(Rendered images with source text)
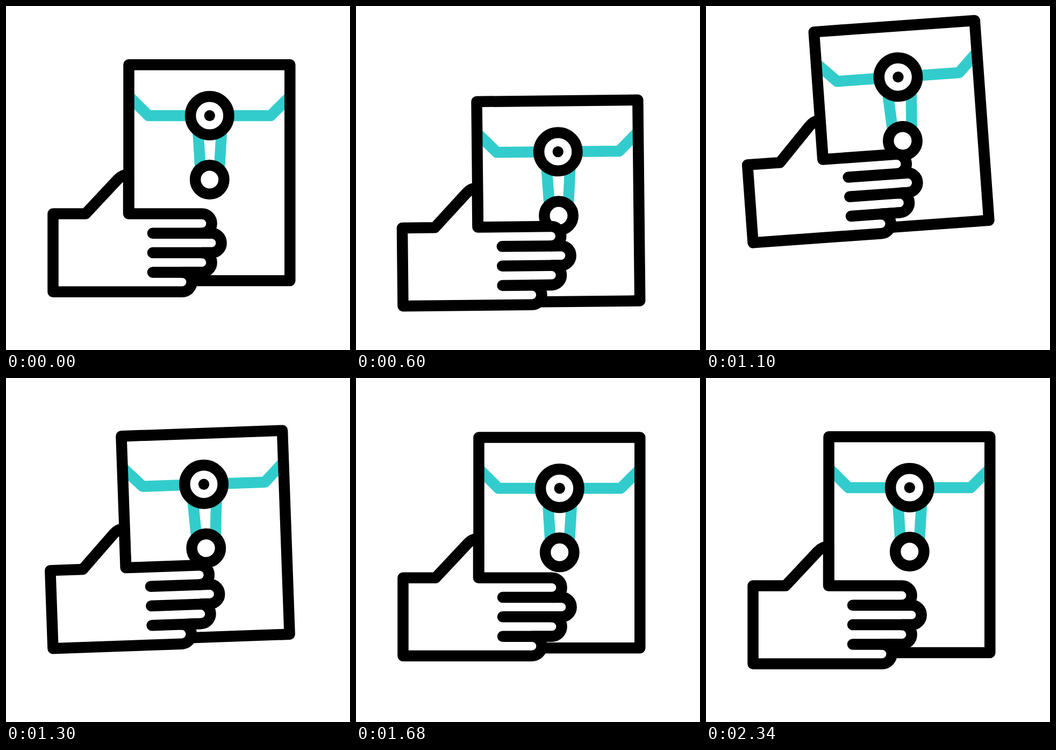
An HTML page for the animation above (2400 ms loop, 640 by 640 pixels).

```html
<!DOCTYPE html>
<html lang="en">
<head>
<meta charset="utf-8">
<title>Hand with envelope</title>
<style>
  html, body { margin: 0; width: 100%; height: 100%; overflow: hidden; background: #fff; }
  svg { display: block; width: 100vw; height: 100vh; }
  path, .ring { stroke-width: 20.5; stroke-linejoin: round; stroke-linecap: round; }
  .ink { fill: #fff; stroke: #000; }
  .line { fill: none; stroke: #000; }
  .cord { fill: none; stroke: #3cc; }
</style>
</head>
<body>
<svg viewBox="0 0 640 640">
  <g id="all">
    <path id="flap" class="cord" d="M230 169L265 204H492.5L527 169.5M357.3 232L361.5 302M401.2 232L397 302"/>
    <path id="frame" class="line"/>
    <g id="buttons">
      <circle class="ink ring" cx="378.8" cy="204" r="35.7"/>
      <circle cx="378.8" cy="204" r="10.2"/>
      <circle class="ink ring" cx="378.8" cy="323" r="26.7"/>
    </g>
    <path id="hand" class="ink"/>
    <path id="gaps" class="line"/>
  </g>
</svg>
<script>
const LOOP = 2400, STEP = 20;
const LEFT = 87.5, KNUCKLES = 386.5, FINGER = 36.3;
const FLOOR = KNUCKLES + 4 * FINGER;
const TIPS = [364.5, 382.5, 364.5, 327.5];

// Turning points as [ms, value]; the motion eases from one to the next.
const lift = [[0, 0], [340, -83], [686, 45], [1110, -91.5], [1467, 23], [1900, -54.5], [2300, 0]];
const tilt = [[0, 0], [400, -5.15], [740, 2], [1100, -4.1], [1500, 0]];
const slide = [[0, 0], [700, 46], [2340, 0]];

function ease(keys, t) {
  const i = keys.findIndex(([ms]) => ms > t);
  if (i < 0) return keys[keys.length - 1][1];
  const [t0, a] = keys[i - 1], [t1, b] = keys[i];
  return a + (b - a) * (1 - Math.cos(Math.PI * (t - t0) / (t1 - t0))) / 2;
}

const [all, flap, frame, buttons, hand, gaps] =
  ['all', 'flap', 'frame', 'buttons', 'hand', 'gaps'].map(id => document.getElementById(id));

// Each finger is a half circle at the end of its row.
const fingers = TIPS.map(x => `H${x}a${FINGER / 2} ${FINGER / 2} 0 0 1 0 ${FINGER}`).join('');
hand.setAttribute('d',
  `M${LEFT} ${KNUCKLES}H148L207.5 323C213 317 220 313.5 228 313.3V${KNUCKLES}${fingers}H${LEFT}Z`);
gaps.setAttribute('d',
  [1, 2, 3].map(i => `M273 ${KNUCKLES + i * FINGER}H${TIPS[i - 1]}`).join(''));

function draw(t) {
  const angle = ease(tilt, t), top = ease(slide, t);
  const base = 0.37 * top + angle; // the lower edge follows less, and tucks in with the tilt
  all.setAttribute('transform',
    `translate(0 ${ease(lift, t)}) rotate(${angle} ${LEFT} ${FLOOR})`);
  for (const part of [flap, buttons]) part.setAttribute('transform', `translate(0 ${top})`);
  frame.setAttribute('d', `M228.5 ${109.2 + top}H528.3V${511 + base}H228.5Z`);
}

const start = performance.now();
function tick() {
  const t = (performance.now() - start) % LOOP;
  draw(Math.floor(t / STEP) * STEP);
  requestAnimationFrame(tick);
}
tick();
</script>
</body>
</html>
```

==

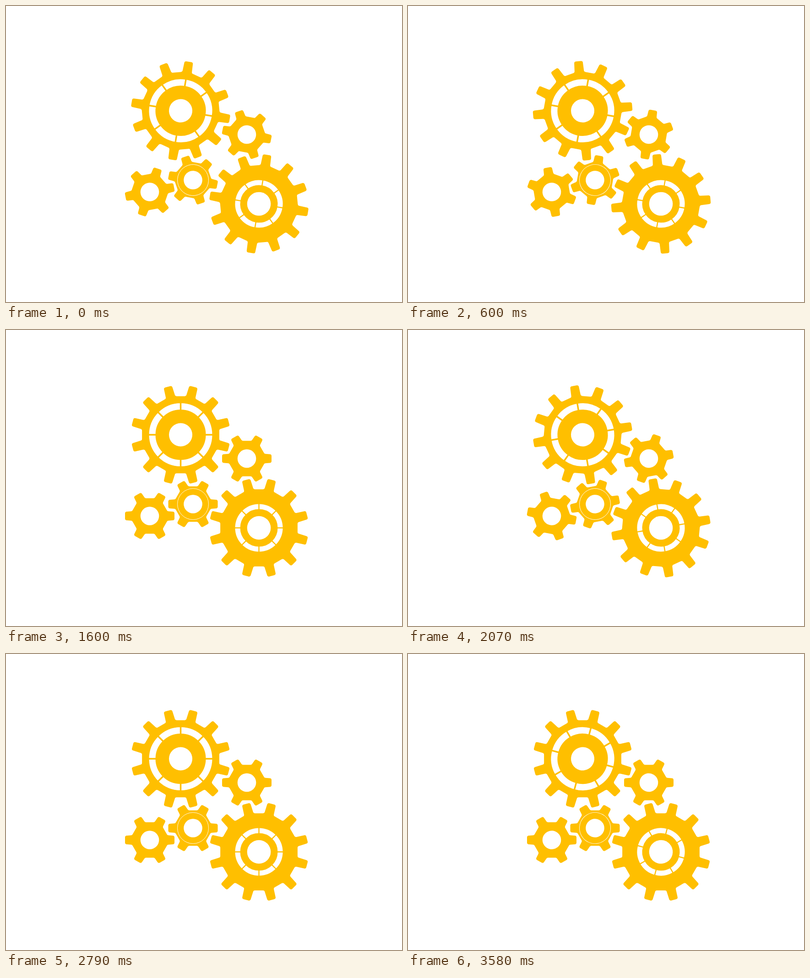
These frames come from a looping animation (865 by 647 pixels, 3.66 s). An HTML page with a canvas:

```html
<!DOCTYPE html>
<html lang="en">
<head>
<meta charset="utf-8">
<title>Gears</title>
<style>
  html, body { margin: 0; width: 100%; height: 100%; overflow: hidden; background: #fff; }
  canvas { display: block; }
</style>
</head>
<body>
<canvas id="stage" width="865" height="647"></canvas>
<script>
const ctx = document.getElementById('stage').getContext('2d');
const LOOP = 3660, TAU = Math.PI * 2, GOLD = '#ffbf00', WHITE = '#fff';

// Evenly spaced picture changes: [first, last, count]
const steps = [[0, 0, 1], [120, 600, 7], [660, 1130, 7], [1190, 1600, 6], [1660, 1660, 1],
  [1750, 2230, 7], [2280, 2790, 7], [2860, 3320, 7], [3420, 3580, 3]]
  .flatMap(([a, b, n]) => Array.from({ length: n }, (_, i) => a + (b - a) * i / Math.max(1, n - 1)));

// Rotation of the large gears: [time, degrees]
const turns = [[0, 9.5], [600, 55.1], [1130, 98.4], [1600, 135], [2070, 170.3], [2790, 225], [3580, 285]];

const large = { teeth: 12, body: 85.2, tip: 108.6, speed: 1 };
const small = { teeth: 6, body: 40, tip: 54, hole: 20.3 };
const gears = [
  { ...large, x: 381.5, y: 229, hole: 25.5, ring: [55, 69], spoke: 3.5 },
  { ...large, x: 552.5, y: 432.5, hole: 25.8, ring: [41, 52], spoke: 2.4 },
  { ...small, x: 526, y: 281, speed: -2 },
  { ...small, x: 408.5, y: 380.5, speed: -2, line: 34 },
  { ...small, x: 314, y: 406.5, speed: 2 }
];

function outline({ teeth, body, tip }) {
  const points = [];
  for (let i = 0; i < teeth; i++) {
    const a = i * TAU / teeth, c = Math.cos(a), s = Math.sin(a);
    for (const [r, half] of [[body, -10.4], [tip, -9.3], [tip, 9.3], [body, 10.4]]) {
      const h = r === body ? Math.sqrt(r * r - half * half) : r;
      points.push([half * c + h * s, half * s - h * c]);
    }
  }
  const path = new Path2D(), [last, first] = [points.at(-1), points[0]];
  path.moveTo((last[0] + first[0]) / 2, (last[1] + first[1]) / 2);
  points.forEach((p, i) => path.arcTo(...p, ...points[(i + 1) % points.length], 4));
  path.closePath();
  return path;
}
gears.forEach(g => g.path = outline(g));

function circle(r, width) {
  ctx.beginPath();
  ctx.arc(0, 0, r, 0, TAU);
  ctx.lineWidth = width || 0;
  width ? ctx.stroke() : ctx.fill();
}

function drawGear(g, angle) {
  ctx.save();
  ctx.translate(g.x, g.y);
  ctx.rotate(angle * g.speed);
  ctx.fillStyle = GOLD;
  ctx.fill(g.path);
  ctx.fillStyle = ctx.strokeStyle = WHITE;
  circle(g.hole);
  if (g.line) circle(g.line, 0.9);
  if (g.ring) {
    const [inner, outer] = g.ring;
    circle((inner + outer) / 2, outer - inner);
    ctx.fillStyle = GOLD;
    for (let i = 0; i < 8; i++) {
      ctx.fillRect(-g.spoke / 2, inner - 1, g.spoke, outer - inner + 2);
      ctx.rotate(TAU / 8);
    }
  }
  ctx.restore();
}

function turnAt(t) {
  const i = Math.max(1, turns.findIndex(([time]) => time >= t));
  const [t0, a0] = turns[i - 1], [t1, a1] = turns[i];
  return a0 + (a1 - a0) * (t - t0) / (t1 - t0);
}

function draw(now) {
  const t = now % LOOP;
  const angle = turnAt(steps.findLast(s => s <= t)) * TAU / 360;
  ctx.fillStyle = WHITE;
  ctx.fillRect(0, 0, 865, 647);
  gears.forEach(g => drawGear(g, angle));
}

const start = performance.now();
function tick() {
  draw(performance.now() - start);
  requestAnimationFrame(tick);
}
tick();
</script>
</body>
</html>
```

---

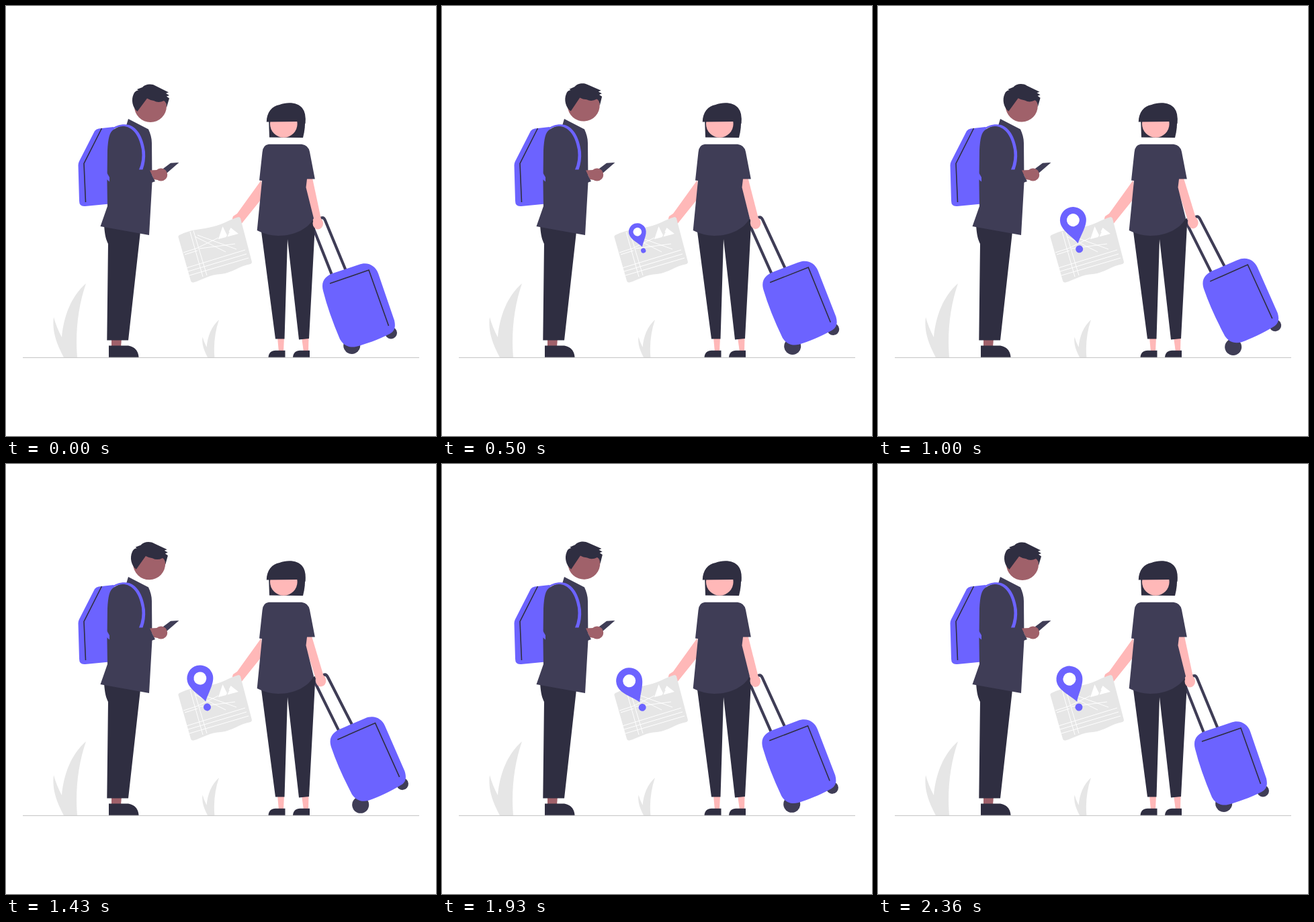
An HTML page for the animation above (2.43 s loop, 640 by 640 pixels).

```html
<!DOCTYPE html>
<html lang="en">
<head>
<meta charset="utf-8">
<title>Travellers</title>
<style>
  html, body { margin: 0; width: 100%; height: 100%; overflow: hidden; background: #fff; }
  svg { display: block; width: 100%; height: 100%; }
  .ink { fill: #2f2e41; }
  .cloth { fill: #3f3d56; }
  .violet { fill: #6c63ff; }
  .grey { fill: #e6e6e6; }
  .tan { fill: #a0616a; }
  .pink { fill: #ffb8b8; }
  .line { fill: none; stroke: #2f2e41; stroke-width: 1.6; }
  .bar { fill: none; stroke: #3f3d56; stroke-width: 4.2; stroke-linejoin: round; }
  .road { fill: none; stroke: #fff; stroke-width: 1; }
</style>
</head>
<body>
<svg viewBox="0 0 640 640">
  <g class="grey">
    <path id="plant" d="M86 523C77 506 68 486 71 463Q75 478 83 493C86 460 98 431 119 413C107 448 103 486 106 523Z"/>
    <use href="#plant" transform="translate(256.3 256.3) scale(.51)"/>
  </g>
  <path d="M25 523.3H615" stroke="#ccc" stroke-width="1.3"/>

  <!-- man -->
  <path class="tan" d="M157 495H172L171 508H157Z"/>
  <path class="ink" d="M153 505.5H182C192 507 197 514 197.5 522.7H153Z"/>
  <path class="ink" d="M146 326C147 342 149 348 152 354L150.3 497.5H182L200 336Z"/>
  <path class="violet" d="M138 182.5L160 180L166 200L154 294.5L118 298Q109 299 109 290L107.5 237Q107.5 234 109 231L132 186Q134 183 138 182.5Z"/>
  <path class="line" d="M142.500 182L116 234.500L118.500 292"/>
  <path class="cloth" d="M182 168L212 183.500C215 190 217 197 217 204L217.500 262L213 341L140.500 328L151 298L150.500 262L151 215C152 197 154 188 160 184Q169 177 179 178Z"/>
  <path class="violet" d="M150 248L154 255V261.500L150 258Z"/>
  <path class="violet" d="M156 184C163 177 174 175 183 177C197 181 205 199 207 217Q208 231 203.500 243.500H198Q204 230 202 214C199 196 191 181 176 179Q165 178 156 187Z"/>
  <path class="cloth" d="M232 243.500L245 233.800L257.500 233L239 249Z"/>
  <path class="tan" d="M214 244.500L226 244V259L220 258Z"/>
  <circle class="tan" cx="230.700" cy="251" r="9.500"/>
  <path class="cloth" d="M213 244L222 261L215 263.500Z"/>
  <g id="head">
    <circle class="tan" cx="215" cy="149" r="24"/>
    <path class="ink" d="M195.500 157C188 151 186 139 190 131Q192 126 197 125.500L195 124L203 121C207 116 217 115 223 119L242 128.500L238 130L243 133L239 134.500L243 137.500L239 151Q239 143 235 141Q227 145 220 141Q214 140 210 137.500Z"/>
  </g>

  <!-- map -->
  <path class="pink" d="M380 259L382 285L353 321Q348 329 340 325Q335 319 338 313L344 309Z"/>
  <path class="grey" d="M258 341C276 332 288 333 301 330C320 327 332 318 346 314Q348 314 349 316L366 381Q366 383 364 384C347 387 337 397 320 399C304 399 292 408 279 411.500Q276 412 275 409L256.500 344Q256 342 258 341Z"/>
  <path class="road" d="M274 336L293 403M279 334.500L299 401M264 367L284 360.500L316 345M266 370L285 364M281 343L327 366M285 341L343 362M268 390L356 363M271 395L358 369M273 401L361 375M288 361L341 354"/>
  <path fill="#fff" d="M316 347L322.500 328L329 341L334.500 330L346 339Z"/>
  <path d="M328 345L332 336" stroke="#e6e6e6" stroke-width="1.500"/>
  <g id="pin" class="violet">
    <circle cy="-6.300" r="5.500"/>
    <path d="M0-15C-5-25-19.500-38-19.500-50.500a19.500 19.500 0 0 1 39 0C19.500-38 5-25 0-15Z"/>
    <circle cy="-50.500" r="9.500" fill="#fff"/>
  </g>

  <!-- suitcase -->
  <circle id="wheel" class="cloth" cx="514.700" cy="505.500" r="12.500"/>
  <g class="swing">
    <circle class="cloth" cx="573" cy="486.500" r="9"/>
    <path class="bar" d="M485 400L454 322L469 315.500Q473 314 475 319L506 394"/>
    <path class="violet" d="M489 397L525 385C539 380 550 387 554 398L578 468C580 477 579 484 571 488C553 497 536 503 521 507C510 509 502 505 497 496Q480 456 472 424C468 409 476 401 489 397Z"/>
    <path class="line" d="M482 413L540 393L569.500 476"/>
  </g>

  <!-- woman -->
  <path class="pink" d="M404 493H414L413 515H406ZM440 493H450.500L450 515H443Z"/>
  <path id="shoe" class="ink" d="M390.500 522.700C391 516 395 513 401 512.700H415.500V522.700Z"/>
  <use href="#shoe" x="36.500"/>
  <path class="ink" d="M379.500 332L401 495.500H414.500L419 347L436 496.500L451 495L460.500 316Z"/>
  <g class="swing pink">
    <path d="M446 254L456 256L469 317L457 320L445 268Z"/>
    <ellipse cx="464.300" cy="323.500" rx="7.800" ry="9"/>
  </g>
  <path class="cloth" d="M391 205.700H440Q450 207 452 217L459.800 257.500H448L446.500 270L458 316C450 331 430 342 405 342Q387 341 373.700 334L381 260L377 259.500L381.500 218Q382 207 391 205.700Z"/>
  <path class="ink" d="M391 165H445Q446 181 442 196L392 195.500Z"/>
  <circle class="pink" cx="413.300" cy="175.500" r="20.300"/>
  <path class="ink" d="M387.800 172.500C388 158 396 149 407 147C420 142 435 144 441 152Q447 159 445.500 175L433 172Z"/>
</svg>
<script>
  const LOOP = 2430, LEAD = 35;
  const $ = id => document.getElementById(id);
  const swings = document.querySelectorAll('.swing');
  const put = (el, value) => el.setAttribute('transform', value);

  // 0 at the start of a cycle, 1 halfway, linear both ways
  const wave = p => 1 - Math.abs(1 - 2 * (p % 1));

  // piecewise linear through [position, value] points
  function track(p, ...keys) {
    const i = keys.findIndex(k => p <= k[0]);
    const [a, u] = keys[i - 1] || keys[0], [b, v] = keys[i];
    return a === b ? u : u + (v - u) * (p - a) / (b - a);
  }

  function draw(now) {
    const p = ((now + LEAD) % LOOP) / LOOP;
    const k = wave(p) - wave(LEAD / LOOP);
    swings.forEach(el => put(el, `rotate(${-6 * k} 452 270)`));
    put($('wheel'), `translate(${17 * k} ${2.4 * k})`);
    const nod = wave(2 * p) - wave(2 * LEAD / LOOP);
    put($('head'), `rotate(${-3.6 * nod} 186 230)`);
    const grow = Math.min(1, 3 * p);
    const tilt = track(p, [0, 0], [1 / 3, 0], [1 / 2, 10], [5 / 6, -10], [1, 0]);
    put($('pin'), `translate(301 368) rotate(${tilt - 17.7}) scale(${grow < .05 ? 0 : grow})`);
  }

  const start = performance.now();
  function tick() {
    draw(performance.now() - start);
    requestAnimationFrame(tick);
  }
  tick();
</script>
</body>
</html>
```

» **What this task involves**
All lines with the word "LEAD" must be located in the data and copied.

» **Output**
  const LOOP = 2430, LEAD = 35;
    const p = ((now + LEAD) % LOOP) / LOOP;
    const k = wave(p) - wave(LEAD / LOOP);
    const nod = wave(2 * p) - wave(2 * LEAD / LOOP);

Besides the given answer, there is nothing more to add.